Your answer must be a single number: how many lines of the data include "rule".

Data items
_ _ _ _ _

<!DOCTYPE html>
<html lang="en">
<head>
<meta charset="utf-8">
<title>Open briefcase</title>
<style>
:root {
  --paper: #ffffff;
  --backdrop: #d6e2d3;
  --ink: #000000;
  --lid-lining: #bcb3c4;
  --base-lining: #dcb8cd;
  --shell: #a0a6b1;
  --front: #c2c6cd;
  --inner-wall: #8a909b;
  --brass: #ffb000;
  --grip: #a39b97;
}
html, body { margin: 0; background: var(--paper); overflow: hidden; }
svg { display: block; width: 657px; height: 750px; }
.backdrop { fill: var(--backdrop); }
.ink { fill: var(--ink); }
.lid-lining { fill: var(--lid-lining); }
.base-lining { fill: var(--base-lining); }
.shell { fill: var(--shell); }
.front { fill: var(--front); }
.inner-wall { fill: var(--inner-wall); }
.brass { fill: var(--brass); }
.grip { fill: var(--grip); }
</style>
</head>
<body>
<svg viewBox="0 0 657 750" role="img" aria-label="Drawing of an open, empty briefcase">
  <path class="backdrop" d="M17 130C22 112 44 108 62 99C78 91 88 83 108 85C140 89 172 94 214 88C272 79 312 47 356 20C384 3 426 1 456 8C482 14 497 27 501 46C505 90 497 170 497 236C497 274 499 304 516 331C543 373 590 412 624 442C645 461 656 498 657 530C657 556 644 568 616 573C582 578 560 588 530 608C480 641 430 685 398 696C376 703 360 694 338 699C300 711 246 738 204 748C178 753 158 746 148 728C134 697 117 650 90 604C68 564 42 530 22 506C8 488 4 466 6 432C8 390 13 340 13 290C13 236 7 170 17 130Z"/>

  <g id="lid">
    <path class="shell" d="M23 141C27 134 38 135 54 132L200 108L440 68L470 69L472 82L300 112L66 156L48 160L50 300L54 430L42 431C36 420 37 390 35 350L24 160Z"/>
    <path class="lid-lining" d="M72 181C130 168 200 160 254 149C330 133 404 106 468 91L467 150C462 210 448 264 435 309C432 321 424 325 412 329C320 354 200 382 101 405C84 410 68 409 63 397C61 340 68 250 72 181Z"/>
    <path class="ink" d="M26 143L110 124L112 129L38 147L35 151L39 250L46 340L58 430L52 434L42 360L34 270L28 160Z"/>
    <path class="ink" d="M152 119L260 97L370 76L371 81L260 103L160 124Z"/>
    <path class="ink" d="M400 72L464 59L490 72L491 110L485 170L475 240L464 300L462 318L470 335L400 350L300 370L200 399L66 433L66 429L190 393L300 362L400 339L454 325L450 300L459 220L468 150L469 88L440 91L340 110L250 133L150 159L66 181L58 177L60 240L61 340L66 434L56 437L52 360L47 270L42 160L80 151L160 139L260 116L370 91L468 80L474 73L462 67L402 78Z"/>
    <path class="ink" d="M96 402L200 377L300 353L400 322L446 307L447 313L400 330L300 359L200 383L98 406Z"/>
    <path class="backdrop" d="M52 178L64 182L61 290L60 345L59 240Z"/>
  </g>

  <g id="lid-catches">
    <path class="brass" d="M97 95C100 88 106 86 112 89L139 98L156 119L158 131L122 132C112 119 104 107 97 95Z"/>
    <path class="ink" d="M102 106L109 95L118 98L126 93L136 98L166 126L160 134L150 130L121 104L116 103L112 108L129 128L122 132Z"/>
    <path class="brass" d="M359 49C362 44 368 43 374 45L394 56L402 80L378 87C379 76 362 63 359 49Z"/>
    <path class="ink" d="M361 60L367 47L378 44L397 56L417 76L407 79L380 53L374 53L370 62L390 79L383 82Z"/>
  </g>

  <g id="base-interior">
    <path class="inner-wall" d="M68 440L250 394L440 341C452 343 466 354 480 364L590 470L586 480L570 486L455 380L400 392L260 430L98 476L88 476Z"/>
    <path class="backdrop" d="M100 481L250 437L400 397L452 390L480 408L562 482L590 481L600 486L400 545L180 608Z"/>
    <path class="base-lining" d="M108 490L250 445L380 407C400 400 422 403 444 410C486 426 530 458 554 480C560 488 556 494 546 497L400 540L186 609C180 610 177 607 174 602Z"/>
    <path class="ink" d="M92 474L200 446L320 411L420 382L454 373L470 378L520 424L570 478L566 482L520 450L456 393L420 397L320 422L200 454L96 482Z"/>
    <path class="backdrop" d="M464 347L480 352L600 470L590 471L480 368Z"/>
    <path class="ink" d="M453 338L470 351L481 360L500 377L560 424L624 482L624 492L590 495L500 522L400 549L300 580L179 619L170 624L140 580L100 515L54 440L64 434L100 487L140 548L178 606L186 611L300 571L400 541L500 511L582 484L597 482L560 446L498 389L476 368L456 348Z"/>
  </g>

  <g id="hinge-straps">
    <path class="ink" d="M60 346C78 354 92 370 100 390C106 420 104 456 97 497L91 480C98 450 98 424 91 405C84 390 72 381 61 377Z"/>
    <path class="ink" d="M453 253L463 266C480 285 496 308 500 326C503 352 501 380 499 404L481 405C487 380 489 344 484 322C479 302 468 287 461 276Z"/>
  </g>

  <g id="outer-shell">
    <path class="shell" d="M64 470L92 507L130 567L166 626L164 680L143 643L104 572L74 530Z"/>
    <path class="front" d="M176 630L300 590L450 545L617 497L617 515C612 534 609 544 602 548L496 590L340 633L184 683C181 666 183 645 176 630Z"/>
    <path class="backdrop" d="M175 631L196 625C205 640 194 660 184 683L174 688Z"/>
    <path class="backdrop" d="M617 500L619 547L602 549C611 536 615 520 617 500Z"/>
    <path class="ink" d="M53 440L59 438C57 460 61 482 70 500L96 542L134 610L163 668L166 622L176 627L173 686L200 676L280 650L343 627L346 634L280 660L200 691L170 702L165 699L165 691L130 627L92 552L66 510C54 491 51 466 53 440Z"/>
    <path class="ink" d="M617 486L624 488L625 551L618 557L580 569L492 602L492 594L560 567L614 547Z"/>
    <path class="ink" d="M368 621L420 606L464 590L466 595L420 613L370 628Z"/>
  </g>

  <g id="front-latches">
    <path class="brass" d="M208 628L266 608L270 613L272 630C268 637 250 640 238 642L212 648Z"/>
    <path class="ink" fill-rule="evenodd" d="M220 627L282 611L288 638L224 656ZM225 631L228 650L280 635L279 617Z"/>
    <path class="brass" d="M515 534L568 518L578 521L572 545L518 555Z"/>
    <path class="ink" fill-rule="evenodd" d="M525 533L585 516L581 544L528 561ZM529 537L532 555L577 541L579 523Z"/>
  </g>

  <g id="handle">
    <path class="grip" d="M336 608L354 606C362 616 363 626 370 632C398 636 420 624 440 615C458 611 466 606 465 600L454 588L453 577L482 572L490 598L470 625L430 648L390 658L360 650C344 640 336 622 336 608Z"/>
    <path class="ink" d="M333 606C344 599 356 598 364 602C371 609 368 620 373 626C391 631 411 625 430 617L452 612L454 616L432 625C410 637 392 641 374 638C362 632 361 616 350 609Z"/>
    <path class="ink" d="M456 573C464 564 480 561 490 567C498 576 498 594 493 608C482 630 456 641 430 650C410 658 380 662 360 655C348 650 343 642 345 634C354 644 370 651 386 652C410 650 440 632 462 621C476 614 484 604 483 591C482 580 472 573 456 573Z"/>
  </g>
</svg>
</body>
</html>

_ _ _ _ _

RESPONSE TO THE TASK: 2